YOUR OBJECTIVE ▸ Count how many lines in this material contain "ellipse". The answer is that number alone.

EXERCISE DATA START

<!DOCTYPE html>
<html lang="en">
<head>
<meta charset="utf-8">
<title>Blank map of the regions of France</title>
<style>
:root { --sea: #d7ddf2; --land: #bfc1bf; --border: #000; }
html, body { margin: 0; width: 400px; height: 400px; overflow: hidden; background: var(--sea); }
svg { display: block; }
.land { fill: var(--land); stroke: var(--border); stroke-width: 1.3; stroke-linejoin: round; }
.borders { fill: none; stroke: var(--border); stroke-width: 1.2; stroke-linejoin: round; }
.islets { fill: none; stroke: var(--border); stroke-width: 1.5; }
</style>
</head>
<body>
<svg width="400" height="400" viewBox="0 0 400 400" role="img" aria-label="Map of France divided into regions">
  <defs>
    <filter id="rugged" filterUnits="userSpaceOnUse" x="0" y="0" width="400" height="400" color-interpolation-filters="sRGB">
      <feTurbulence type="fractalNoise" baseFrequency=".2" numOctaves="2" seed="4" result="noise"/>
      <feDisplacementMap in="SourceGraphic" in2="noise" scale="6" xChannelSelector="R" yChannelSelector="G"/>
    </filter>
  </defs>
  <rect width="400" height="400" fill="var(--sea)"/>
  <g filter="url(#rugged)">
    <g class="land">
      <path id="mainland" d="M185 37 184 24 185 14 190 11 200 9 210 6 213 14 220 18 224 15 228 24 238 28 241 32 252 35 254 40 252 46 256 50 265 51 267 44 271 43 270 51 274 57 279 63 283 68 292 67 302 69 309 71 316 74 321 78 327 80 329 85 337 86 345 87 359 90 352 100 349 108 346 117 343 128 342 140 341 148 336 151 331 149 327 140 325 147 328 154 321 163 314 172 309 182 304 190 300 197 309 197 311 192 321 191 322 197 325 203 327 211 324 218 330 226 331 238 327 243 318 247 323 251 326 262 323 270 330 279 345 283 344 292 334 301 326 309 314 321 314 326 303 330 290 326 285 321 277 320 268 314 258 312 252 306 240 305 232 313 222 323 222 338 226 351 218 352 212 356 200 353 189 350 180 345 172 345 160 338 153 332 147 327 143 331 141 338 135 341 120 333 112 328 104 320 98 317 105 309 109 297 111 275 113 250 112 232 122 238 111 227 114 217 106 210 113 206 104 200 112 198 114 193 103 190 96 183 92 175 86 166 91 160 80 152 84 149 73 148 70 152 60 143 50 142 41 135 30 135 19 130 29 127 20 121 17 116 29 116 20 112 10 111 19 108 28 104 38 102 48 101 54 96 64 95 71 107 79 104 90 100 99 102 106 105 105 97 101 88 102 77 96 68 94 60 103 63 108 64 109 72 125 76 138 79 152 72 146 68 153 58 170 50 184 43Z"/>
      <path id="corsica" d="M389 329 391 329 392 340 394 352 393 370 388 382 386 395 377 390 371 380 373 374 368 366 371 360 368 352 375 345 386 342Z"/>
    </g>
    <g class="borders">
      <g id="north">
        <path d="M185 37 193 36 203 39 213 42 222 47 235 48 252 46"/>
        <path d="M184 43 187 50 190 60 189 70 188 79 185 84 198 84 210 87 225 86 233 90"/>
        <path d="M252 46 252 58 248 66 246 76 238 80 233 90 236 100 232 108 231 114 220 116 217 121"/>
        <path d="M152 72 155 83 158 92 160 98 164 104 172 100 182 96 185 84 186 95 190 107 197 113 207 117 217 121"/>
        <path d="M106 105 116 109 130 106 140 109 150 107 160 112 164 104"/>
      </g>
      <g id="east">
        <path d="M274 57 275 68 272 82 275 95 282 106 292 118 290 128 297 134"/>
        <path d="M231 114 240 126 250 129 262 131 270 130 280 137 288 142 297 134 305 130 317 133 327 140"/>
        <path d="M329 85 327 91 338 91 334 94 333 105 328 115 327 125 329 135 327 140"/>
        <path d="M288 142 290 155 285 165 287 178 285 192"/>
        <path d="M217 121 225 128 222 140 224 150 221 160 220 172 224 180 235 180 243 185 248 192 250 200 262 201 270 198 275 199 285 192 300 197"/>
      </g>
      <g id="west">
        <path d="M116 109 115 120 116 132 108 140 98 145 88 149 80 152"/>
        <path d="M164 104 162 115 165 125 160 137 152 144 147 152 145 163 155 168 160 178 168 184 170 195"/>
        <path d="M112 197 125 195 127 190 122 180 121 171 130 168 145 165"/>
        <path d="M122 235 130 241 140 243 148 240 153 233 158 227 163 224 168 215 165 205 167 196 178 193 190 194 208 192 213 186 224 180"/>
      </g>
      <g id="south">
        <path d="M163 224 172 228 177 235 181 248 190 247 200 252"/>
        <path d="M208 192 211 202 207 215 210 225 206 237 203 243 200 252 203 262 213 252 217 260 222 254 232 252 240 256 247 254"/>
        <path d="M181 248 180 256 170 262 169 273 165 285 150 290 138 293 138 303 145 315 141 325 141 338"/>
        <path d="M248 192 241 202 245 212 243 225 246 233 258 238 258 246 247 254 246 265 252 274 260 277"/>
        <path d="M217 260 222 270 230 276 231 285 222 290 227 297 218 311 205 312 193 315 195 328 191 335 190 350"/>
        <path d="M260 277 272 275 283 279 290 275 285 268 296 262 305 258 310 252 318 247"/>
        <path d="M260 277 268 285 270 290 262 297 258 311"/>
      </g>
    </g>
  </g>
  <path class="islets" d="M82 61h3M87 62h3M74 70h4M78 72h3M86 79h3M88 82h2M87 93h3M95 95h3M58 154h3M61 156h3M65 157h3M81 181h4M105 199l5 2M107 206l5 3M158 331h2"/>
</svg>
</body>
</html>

EXERCISE DATA END
EXERCISE DATA START

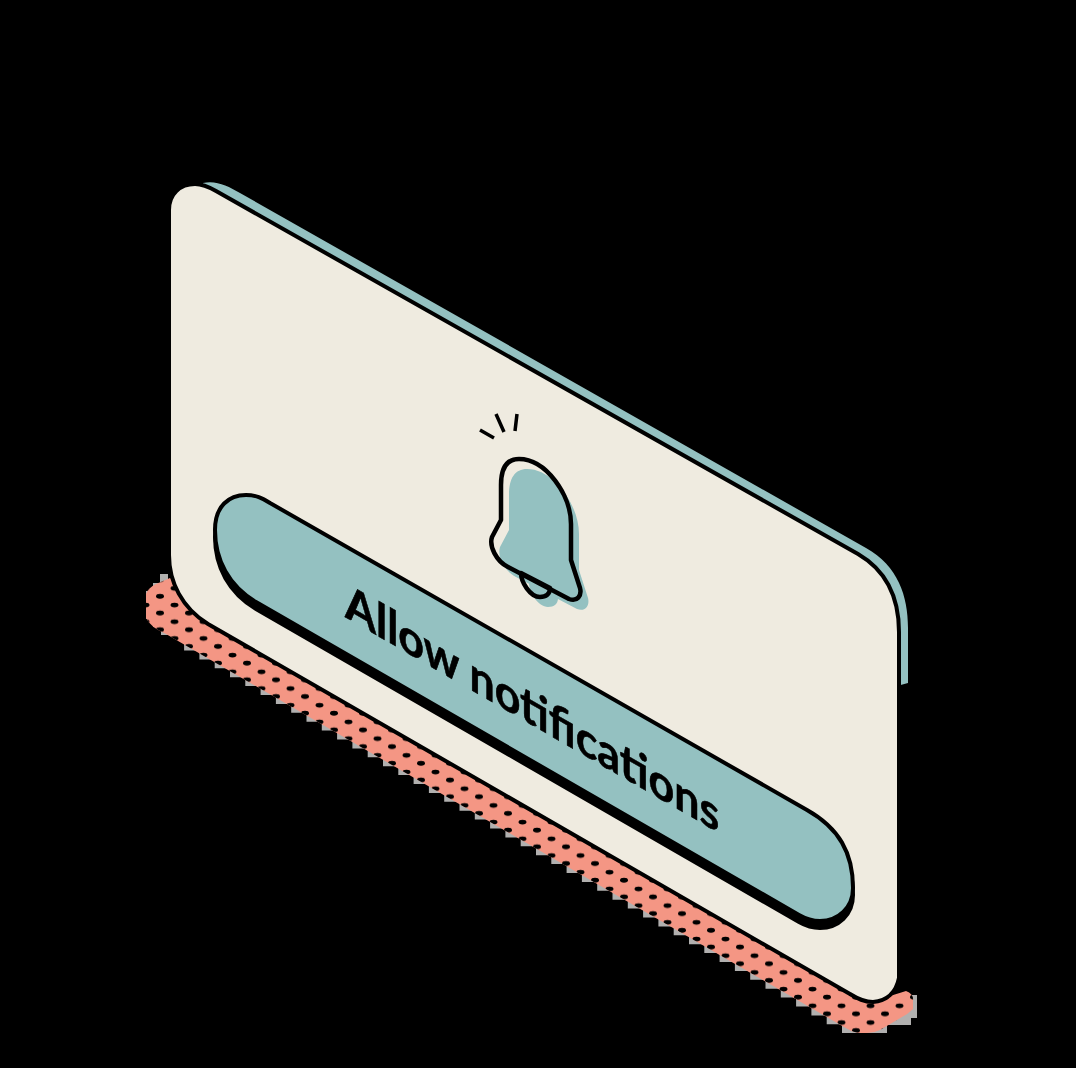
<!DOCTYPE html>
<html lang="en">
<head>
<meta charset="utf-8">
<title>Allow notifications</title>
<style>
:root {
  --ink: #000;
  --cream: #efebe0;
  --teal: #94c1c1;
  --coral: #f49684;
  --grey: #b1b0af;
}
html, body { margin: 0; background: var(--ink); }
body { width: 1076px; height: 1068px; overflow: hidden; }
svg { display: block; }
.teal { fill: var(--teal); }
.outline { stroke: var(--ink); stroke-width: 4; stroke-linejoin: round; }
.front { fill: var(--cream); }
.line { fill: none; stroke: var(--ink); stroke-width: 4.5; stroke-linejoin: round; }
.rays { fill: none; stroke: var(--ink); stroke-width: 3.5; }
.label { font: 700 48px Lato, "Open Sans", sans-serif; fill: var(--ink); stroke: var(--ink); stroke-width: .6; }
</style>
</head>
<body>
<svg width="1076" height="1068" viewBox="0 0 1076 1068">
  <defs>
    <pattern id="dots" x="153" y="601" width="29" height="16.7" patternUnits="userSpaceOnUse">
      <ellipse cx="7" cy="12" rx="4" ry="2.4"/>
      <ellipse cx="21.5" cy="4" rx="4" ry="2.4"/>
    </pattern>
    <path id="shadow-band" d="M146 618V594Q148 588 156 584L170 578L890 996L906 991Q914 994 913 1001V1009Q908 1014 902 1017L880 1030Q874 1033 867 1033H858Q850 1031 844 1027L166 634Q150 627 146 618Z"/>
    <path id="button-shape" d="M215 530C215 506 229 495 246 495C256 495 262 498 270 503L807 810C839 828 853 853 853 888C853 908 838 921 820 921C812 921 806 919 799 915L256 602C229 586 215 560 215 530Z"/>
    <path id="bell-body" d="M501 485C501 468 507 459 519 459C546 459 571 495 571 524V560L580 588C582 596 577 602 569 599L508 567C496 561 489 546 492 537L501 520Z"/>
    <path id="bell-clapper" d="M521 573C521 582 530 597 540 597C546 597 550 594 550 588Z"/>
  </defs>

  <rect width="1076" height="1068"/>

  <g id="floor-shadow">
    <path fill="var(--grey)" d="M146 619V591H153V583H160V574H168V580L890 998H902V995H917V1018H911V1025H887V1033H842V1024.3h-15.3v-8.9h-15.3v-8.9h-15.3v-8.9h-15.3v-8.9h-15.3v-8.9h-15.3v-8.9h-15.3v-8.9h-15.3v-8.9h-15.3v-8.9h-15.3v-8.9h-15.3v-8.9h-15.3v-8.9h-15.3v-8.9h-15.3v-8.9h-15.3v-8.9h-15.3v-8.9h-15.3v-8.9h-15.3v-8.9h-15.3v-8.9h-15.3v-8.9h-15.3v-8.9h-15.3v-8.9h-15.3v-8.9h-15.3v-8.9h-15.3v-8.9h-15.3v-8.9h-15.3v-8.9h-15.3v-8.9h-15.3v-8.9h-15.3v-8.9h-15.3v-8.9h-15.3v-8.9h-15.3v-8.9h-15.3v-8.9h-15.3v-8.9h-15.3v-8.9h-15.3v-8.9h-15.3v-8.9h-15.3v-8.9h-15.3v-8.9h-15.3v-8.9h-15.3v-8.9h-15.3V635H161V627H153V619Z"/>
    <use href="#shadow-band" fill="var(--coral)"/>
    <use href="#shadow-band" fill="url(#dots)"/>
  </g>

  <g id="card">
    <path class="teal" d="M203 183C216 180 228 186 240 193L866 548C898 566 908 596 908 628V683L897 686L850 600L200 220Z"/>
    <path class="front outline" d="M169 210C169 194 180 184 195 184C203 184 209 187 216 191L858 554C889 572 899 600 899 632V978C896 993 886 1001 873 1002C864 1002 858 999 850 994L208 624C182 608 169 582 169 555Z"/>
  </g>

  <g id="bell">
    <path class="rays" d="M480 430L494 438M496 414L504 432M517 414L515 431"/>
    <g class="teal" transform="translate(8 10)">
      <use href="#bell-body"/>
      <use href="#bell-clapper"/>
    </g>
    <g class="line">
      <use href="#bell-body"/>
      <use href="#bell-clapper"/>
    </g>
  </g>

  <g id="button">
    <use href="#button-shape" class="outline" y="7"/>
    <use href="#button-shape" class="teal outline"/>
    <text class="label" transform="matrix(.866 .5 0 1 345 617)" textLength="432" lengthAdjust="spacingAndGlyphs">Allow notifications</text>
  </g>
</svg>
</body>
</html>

EXERCISE DATA END
EXERCISE DATA START

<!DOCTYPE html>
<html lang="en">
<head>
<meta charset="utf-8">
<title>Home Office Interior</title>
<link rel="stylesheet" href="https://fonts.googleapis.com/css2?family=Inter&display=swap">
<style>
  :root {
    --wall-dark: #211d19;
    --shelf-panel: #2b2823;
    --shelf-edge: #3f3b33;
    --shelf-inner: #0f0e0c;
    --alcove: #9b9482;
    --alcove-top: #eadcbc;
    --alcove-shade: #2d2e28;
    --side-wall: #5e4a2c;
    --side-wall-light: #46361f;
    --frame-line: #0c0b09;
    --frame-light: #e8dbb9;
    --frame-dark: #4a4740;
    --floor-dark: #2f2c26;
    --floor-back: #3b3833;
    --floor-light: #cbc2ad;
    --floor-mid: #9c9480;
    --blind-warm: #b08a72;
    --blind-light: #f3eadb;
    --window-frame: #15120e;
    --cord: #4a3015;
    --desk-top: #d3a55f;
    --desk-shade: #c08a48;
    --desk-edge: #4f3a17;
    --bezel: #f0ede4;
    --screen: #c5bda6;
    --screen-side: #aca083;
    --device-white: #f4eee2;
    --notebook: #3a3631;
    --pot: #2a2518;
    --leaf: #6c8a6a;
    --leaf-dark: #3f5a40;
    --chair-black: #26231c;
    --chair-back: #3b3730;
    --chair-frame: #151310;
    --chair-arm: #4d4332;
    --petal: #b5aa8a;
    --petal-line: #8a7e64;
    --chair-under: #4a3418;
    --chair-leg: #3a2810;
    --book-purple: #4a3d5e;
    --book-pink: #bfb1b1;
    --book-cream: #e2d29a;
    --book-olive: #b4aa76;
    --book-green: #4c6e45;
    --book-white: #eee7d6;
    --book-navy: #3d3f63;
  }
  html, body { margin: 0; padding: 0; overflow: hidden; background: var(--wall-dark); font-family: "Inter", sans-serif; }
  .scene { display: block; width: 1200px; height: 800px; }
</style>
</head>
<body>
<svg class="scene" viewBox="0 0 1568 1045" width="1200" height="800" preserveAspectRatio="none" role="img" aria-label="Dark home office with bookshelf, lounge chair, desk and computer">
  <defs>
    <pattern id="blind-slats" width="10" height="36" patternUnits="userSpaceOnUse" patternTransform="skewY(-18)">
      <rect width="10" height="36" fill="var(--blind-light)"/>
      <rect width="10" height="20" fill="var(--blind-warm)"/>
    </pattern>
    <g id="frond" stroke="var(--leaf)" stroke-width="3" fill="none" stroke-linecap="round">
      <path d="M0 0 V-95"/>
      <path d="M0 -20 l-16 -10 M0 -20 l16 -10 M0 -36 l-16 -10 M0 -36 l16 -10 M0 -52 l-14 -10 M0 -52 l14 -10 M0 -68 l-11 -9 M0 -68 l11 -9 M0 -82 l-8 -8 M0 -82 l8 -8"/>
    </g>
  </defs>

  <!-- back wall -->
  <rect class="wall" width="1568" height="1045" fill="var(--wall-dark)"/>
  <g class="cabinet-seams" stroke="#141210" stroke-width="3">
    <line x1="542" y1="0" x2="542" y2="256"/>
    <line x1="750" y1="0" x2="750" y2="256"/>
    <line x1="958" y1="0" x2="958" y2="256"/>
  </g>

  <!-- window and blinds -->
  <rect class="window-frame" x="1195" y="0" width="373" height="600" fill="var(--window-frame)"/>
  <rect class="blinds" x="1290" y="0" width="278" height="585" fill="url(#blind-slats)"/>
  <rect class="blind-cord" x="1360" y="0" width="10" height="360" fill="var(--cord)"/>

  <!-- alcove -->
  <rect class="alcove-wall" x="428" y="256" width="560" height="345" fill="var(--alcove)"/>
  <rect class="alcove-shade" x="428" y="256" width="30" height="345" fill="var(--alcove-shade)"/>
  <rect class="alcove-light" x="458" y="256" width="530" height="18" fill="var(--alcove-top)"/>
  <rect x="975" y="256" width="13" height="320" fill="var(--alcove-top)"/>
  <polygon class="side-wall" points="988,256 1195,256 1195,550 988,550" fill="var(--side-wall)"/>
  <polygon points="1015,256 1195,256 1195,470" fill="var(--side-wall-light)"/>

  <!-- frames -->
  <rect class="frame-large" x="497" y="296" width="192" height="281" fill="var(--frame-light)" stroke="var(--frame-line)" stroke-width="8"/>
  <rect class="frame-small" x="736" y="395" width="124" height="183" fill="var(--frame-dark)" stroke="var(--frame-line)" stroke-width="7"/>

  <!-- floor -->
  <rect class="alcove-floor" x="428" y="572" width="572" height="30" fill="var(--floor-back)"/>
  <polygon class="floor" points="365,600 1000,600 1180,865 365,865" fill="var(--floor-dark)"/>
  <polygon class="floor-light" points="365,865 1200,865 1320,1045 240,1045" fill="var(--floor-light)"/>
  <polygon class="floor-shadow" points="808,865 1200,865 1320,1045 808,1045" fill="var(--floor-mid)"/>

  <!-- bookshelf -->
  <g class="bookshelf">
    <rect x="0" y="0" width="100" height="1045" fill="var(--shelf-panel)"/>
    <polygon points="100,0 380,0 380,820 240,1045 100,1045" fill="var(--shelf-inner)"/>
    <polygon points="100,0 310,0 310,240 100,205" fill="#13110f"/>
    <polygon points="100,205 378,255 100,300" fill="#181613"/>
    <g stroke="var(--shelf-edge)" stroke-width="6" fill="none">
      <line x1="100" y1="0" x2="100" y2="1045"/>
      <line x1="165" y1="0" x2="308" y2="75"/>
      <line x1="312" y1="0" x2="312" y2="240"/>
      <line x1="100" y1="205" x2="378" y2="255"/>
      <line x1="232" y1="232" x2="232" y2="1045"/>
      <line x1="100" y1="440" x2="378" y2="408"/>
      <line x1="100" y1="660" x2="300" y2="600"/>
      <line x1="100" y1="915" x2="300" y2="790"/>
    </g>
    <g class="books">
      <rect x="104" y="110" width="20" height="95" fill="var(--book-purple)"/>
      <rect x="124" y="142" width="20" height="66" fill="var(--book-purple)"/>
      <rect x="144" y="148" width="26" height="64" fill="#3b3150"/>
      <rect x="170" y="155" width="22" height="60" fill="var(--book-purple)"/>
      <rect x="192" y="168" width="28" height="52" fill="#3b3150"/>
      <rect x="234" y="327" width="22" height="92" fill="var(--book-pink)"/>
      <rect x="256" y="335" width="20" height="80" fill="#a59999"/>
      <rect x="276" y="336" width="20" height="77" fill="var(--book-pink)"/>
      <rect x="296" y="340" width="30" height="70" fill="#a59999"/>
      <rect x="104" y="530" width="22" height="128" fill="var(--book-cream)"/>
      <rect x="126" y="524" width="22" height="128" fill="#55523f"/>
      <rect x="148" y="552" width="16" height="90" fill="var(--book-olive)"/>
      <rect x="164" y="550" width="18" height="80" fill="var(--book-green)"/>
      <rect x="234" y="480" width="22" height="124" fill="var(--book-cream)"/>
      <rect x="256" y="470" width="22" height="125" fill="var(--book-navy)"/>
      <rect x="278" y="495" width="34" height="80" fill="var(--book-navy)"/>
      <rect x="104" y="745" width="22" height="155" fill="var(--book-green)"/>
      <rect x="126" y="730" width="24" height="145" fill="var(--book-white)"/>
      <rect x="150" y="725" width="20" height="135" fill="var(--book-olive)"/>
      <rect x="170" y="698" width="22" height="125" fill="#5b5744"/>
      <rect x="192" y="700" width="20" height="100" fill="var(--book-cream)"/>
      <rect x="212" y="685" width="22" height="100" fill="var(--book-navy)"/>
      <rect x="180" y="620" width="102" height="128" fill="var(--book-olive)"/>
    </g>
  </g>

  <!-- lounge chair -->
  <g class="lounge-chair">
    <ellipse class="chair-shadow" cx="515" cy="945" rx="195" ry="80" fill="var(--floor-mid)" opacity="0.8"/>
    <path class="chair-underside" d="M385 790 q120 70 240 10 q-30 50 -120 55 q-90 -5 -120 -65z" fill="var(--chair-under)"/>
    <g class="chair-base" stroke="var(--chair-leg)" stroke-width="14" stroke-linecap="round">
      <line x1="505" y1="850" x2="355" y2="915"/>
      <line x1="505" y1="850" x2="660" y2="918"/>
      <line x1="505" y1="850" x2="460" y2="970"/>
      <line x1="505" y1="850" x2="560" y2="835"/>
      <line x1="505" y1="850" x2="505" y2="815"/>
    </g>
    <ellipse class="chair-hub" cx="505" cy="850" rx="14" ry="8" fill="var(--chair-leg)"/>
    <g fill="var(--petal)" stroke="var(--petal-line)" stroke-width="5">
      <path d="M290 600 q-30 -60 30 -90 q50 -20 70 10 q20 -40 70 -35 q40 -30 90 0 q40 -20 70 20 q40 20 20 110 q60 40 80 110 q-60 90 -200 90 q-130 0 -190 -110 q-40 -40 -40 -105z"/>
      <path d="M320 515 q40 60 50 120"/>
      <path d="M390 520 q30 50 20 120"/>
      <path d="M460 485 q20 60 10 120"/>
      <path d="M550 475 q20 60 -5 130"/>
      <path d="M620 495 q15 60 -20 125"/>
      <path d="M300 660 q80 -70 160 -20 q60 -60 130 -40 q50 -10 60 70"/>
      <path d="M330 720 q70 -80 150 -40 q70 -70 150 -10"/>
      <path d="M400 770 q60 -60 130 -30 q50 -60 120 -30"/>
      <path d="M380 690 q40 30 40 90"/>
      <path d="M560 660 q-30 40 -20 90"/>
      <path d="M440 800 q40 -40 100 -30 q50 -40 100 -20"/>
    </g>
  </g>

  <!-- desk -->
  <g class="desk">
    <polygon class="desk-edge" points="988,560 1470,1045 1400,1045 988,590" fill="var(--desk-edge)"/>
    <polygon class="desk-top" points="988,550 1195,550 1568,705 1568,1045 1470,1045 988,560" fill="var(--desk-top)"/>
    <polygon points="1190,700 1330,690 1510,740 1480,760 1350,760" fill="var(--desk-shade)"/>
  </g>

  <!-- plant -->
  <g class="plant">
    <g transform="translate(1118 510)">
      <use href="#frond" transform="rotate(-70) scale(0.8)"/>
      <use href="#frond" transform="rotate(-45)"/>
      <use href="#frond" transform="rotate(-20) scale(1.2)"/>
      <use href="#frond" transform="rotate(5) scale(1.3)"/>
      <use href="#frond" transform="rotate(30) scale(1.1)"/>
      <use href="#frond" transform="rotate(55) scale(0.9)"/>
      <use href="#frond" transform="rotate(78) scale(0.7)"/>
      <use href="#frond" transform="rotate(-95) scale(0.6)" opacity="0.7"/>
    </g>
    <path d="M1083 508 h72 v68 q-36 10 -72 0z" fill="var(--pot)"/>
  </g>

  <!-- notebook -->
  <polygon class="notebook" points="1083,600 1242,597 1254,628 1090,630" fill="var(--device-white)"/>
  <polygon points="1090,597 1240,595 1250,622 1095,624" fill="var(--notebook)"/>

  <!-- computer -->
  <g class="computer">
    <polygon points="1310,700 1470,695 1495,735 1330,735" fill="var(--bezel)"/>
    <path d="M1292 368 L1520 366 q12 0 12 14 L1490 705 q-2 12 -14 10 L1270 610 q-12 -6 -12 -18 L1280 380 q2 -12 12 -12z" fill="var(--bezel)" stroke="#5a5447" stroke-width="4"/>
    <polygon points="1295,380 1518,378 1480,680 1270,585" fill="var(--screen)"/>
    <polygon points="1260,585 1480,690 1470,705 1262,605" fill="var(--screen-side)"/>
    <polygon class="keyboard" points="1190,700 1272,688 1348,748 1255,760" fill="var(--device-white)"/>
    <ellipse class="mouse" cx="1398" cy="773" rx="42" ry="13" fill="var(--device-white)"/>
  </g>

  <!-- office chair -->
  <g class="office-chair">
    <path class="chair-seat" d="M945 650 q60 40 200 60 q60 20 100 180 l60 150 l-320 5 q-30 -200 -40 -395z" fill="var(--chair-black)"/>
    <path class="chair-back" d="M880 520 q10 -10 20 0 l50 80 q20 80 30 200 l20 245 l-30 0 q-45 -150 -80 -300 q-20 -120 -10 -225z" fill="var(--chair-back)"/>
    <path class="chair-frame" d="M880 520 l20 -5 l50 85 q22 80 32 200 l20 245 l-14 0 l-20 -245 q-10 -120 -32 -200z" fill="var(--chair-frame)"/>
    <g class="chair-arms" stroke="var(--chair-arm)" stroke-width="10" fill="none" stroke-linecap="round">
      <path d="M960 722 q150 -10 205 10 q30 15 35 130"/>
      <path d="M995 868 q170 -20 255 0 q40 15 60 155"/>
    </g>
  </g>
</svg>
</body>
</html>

EXERCISE DATA END

SOLVED PROBLEM ▸ 5